The rollout of biometrics is not just confined to ATMs. ICICI Bank has introduced an over the phone voice verification feature for customers and Standard Chartered meanwhile announced the rollout of a host of biometric capabilities for Asia, Africa and the Middle East. The ‘Touch in’ feature is already live in India.

The age of biometrics is here. And ATMs are riding the crest of the wave. What has made this possible, however, is Aadhaar.

Saturday, September 10, 2016

Amen’ initiative in Jerusalem to connect people of all faiths amid troubling times

Amen’ initiative in Jerusalem to connect people of all faiths amid troubling times

#Amen seeks to bring together Christians, Jews and Muslims who share a belief in one God and a boundless love for Jerusalem to dialogue, study, sing and pray together

#JERUSALEM Christians, Jews and Muslims are uniting in an unprecedented and potentially historic #interfaith prayer and spiritual gathering in Jerusalem called “Amen – A House of Prayer For All Believers.”Amen will be open through September 11.

Intended to create a single home for the world’s three major religions, “Amen” is playing a featured part in the 2016 Mekudeshet Festival from Sept. 4-23 that is harnessing the city’s ancient powers to inspire artists, musicians and cultural figures from around the world to redefine their art and traditions and connect amid troubling times. Amen seeks to bring together Christians, Jews and Muslims who share a belief in one God and a boundless love for Jerusalem to dialogue, study, sing and pray together in one temporary house of worship. “We will study, argue – yes, this is also allowed – and pray – together and alone. We will see if it is possible, despite all the corporeal difficulties and earthly obstacles, to create a new reality,” said Mekudeshet Artistic Director Itay Mautner. Amen culminates a months-long series of discussions among representatives of the three religions, who cooperated to design the shared house of prayer. The venue, the Alpert Youth Music Center of Jerusalem in the Hinnom Valley, is open from morning to night, with meetings and preparations for prayer taking place at 10 a.m., 6 p.m., and 8 p.m. daily throughout the week in Arabic, Hebrew and Coptic.

World Bank wants India’s ID body to share its experiences

World Bank wants India’s ID body to share its experiences

The World Bank has asked the Unique Identification Authority of India (UIDAI) to inform other countries on the benefits of the country’s biometrics-backed identity programme.

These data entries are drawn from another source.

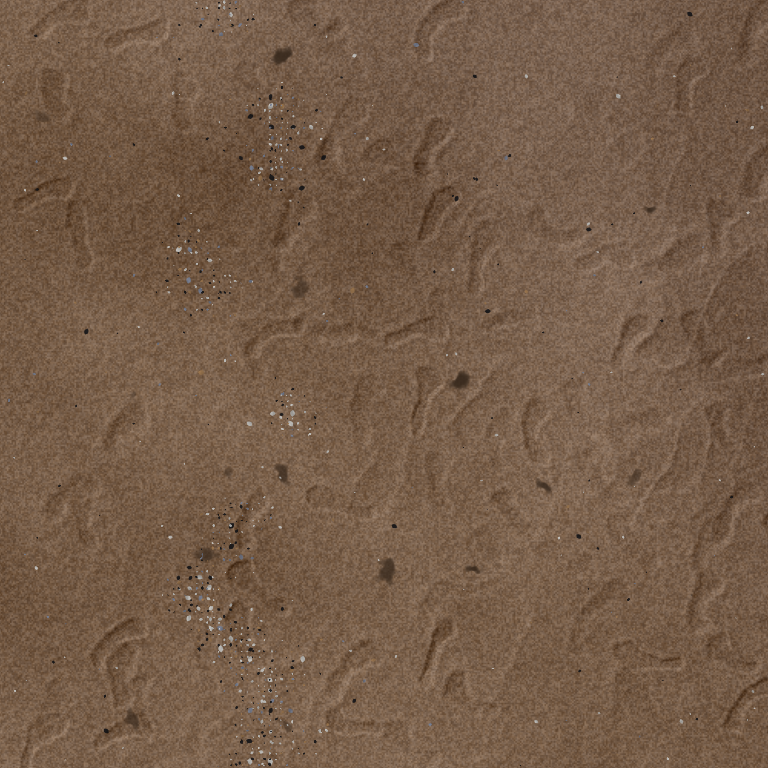
Reproduce this texture procedurally as a three.js fragment shader.

```glsl
// Trampled beach sand seen from above, with shoe prints, pits and a drift of shell debris.
varying vec2 vUv;

#define SAND vec3(0.456, 0.355, 0.271)
#define SHADOW vec3(0.20, 0.145, 0.10)
#define LIGHT_DIR vec2(-0.8, 0.6)
#define RELIEF 0.115
#define GRAIN 0.185
#define GRAIN_CELLS 500.0
#define PATCHES 0.15
#define FOOT_LENGTH 0.027
#define DEBRIS_WIDTH 0.042
#define DEBRIS_AMOUNT 0.8

float hash(vec2 p) {
  vec3 q = fract(p.xyx * 0.1031);
  q += dot(q, q.yzx + 33.33);
  return fract((q.x + q.y) * q.z);
}

vec2 hash2(vec2 p) { return vec2(hash(p), hash(p + 57.3)); }

float noise(vec2 p) {
  vec2 i = floor(p), f = fract(p);
  f = f * f * (3.0 - 2.0 * f);
  return mix(mix(hash(i), hash(i + vec2(1, 0)), f.x),
             mix(hash(i + vec2(0, 1)), hash(i + vec2(1, 1)), f.x), f.y);
}

float fbm(vec2 p) {
  float sum = 0.0, amp = 0.5;
  for (int i = 0; i < 4; i++) {
    sum += amp * noise(p);
    p = mat2(1.6, 1.2, -1.2, 1.6) * p + 7.1;
    amp *= 0.5;
  }
  return sum;
}

vec2 rotate(vec2 p, float a) {
  return vec2(cos(a) * p.x - sin(a) * p.y, sin(a) * p.x + cos(a) * p.y);
}

// How much the sand has been walked on: the middle and the lower right most.
float trample(vec2 p) {
  vec2 fromMiddle = p - vec2(0.52, 0.58);
  return 0.16 + 0.55 * smoothstep(-0.35, 0.45, p.x - 0.9 * p.y)
              + 0.45 * exp(-18.0 * dot(fromMiddle, fromMiddle));
}

// Height of sole-shaped dents with a pushed-up rim, one per jittered cell.
float footprints(vec2 p, float cells, float seed) {
  float height = 0.0;
  for (int j = -1; j <= 1; j++)
    for (int i = -1; i <= 1; i++) {
      vec2 id = floor(p * cells) + vec2(i, j);
      vec2 center = (id + 0.15 + 0.7 * hash2(id + seed)) / cells;
      vec2 kind = hash2(id + seed + 19.0);
      vec2 q = rotate(p - center, 2.8 * (kind.x - 0.5));
      float t = clamp(q.y / FOOT_LENGTH, -1.0, 1.0);
      float sole = 0.009 + 0.003 * t + 0.004 * t * t;
      float d = length(q - vec2(0.006 * t * t, t * FOOT_LENGTH)) - sole;
      float soft = mix(0.003, 0.007, kind.y);
      float rim = exp(-pow((d - soft) / soft, 2.0));
      float tread = 1.0 + 0.08 * sin(q.y * 650.0);
      float dent = tread * (1.0 - smoothstep(-soft, soft, d));
      float depth = mix(0.3, 1.0, hash(id + seed + 41.0));
      height += step(hash(id + seed + 73.0), trample(center)) * depth * (0.3 * rim - dent);
    }
  return height;
}

float sandHeight(vec2 p) {
  vec2 warp = vec2(fbm(p * 13.0), fbm(p * 13.0 + 31.0)) - 0.47;
  vec2 w = p + 0.045 * warp;
  float crease = 1.0 - abs(2.0 * noise(rotate(w, 0.5) * vec2(24.0, 11.0)) - 1.0);
  float churn = trample(p) * smoothstep(0.3, 0.65, noise(p * 8.0 + 50.0));
  return footprints(w, 10.0, 3.0) + footprints(w, 8.0, 120.0)
       + 0.9 * churn * pow(crease, 5.0) + 0.75 * fbm(p * 36.0) + 0.25 * noise(p * 150.0);
}

// Small holes with crumbled edges.
float pits(vec2 p) {
  vec2 id = floor(p * 9.0);
  vec2 q = p - (id + 0.3 + 0.4 * hash2(id + 210.0)) / 9.0;
  q = rotate(q, 6.28 * hash(id + 5.0)) * vec2(1.0, 0.7);
  float radius = mix(0.004, 0.014, hash(id + 8.0)) * (0.4 + 1.2 * noise(p * 130.0));
  float depth = mix(0.35, 0.95, hash(id + 90.0));
  return depth * step(hash(id + 260.0), 0.2) * (1.0 - smoothstep(0.4, 1.1, length(q) / radius));
}

// Chips of shell and stone, thick along a winding drift line and rare elsewhere.
vec3 addDebris(vec3 color, vec2 p, float cells, float seed) {
  vec2 id = floor(p * cells);
  vec2 rnd = hash2(id + seed);
  vec2 q = rotate(fract(p * cells) - 0.35 - 0.3 * rnd, 6.28 * rnd.x);
  float offset = (p.x - 0.31 - 0.05 * cos(16.5 * (p.y - 0.83))) / DEBRIS_WIDTH;
  float clump = smoothstep(0.36, 0.75, noise(p * 13.0 + 4.0));
  float chance = 0.009 + DEBRIS_AMOUNT * clump * exp(-offset * offset);
  float shape = max(length(q * vec2(1.0, 1.5)), abs(q.x + q.y * 0.6) * 1.15);
  float radius = mix(0.13, 0.35, rnd.y * rnd.y);
  float cover = step(hash(id + seed + 9.0), chance)
              * (1.0 - smoothstep(radius - 0.08, radius + 0.08, shape));
  float kind = hash(id + seed + 25.0);
  vec3 chip = kind < 0.32 ? vec3(0.08, 0.08, 0.09)
            : kind < 0.72 ? vec3(0.70, 0.70, 0.69)
            : kind < 0.88 ? vec3(0.42, 0.45, 0.52) : vec3(0.55, 0.42, 0.28);
  return mix(color, chip * (0.85 + 0.3 * noise(p * 300.0)), 0.92 * cover);
}

void main() {
  vec2 p = vUv;
  // Broad tone: greyer at the upper right, damp brown patches elsewhere.
  vec3 color = SAND + PATCHES * (fbm(p * 4.0 + 2.0) - 0.47);
  color += vec3(-0.006, 0.0, 0.014) * smoothstep(0.8, 1.7, p.x + p.y);
  // Relief lit from the upper left.
  vec2 e = 0.0024 * LIGHT_DIR;
  float toLight = sandHeight(p + e), away = sandHeight(p - e);
  color += clamp(RELIEF * (away - toLight) + 0.014 * (away + toLight - 0.75), -0.15, 0.07);
  // Grains, finer and coarser, with a slight variation of hue.
  float grain = 0.75 * noise(p * GRAIN_CELLS) + 0.25 * noise(p * GRAIN_CELLS * 0.45 + 9.0) - 0.5;
  float hue = noise(p * GRAIN_CELLS * 0.8 + 77.0) - 0.5;
  color += GRAIN * grain + vec3(0.02, 0.0, -0.025) * hue;
  color = mix(color, SHADOW, pits(p));
  color = addDebris(color, p, 75.0, 11.0);
  color = addDebris(color, p, 135.0, 310.0);
  gl_FragColor = vec4(color, 1.0);
}
```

Nigeria has been the first country to send a delegation to learn about the process under the World Bank’s plan, and a Tanzanian one is expected this month, UIDAI chief executive Ajay Bhushan Pandey told the Economic Times.

"This is happening under the World Bank's Identification for Development (ID4D) initiative. We will offer all help to visiting countries by way of knowledge exchange," Pandey said.

The World Bank confirmed this to the newspaper.

"ID4D has sought the experience and lessons from UIDAI implementation to share learnings with interested countries".

A senior government official, on the condition of anonymity, told ET that the international interest in Aadhaar stems from the fact that India now has the biggest biometric identity database and has "leapfrogged" over the efforts of many other countries in Africa and Asia who do have a database of citizens, but in the form of paper-based register records.

"Countries are eager to know how a 104 crore-strong biometric database was built and will be used for determining identity,"he said.